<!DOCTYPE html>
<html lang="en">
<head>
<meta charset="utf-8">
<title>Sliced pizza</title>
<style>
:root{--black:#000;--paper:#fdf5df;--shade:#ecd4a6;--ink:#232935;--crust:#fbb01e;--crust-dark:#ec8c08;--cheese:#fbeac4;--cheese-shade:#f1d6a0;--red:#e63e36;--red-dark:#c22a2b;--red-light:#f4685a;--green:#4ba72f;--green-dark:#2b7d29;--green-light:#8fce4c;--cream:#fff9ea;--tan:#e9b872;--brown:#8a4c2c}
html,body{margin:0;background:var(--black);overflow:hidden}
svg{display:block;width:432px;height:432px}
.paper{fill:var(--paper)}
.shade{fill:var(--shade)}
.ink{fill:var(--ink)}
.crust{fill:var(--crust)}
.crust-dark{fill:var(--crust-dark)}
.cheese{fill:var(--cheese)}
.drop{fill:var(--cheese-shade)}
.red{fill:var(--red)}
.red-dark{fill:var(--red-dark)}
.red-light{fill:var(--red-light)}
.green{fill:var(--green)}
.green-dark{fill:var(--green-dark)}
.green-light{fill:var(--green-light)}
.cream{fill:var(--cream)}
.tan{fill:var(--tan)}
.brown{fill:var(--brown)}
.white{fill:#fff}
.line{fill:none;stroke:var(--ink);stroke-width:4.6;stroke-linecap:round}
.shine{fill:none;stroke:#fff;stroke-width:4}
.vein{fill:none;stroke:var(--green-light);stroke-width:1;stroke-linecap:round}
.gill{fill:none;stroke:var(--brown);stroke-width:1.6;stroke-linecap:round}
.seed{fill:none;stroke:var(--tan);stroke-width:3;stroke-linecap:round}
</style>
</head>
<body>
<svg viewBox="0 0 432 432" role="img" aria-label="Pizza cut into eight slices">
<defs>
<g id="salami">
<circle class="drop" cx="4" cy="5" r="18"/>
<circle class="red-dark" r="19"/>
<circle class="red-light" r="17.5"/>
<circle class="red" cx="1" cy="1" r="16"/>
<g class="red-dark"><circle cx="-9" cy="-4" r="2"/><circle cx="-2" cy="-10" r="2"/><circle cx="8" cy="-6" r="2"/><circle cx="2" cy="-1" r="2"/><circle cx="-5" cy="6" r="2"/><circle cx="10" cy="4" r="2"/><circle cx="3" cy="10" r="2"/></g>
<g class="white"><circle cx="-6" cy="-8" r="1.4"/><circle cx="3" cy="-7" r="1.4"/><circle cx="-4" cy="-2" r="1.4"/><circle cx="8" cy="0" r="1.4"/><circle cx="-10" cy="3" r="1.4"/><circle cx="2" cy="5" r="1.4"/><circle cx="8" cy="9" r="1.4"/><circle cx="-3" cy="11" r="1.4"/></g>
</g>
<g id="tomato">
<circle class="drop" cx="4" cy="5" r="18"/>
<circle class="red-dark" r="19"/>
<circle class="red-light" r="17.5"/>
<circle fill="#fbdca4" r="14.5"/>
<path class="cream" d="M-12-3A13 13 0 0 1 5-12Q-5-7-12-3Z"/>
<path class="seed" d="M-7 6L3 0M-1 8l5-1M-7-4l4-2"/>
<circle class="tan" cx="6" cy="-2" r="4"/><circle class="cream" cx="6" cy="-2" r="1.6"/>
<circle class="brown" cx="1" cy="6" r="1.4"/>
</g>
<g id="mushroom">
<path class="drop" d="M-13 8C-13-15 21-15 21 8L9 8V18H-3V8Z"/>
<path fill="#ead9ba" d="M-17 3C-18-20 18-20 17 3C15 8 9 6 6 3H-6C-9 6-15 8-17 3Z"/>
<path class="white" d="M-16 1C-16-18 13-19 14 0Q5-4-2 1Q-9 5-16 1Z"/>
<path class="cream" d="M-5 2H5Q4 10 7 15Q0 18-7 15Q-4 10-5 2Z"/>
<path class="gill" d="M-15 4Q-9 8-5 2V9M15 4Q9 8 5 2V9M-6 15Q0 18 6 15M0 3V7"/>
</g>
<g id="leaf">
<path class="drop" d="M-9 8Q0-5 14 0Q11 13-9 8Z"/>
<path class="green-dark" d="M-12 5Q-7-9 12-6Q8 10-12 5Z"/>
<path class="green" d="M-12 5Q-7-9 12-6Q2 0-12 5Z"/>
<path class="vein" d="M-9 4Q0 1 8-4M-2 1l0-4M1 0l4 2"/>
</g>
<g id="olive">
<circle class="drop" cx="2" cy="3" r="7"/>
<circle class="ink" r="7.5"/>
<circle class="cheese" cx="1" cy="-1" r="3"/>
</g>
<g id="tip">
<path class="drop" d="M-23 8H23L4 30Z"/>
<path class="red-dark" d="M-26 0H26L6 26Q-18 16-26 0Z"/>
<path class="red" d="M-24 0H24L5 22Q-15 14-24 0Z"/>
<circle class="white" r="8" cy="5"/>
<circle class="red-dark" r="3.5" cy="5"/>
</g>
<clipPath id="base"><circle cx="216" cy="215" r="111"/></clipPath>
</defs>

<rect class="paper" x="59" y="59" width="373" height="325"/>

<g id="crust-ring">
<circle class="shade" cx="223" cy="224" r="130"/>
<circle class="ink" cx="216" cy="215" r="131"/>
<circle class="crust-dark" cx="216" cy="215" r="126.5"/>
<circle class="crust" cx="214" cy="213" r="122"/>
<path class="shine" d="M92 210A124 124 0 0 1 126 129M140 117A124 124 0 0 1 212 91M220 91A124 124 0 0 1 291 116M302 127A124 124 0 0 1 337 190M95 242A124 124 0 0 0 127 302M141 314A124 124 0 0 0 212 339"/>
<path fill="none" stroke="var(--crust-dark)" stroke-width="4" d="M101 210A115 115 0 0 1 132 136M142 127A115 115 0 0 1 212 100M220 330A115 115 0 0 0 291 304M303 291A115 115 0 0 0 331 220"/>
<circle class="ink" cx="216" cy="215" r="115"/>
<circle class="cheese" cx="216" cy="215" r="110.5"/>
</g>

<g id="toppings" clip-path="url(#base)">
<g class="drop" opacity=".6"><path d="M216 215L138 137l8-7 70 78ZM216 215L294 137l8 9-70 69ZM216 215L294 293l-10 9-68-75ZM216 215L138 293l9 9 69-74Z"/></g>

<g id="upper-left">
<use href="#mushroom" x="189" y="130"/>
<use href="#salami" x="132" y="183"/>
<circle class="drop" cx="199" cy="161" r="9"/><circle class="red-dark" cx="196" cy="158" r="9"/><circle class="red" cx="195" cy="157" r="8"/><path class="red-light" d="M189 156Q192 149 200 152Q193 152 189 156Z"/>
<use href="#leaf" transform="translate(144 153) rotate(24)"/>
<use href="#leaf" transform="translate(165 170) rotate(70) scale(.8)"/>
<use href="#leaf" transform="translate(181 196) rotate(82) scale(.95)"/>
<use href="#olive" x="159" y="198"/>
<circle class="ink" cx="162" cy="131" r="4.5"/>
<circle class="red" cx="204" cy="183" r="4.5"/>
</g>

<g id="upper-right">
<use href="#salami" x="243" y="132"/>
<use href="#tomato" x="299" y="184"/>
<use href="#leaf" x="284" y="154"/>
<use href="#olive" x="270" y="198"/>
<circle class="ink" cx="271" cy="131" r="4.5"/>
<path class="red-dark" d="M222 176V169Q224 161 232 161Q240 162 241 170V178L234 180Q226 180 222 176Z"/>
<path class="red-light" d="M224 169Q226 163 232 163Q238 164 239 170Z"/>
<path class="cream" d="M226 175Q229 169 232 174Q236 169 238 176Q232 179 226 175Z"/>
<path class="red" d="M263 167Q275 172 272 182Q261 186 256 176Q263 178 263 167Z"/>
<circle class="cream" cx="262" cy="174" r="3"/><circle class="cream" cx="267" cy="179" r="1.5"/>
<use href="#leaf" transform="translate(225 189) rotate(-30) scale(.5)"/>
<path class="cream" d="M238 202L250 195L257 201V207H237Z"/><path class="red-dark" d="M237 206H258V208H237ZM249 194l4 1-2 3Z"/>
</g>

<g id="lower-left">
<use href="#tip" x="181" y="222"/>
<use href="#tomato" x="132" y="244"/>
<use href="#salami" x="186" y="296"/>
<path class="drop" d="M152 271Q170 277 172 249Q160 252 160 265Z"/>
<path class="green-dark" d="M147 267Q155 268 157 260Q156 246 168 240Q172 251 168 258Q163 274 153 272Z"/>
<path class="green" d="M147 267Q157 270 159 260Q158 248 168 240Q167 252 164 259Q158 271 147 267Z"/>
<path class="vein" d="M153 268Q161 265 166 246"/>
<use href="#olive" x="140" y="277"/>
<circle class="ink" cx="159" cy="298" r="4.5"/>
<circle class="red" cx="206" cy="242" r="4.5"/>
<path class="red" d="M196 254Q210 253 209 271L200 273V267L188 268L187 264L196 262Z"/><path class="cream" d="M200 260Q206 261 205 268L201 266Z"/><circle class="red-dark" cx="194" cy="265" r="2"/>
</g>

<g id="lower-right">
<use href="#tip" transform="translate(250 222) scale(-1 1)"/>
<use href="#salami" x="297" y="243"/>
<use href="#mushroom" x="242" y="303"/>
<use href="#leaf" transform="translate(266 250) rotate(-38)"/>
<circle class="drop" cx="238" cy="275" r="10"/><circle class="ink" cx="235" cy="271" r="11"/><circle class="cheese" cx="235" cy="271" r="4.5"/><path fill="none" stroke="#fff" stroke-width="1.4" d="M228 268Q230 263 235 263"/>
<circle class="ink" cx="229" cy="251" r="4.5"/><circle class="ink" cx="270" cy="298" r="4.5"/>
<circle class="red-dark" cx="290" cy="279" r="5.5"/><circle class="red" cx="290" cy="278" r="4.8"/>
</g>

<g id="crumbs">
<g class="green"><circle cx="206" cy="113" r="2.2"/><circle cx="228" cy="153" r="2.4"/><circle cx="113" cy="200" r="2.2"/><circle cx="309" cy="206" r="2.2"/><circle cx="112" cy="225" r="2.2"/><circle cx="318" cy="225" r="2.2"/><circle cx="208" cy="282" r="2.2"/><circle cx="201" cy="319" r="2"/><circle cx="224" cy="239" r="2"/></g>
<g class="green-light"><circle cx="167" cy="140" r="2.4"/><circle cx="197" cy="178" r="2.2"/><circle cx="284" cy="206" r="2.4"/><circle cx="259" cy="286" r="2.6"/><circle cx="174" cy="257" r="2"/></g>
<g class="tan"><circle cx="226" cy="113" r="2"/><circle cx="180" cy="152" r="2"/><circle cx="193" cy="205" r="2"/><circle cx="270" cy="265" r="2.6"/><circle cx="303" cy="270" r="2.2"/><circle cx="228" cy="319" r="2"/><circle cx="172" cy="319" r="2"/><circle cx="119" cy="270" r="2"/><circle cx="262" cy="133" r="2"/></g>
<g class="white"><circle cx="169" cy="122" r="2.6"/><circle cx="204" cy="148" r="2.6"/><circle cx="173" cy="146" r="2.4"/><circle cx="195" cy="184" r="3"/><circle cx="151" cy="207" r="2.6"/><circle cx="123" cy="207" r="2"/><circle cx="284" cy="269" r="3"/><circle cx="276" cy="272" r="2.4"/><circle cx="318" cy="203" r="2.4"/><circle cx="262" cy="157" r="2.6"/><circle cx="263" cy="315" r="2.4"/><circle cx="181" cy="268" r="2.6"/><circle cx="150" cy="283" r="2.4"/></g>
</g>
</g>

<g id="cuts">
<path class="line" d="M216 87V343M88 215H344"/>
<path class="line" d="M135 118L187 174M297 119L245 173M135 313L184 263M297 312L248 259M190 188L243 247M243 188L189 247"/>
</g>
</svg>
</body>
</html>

______

Exercise objective> Where the string "salami" appears in a line of the listing, copy that line.

Answer section>
<g id="salami">
<use href="#salami" x="132" y="183"/>
<use href="#salami" x="243" y="132"/>
<use href="#salami" x="186" y="296"/>
<use href="#salami" x="297" y="243"/>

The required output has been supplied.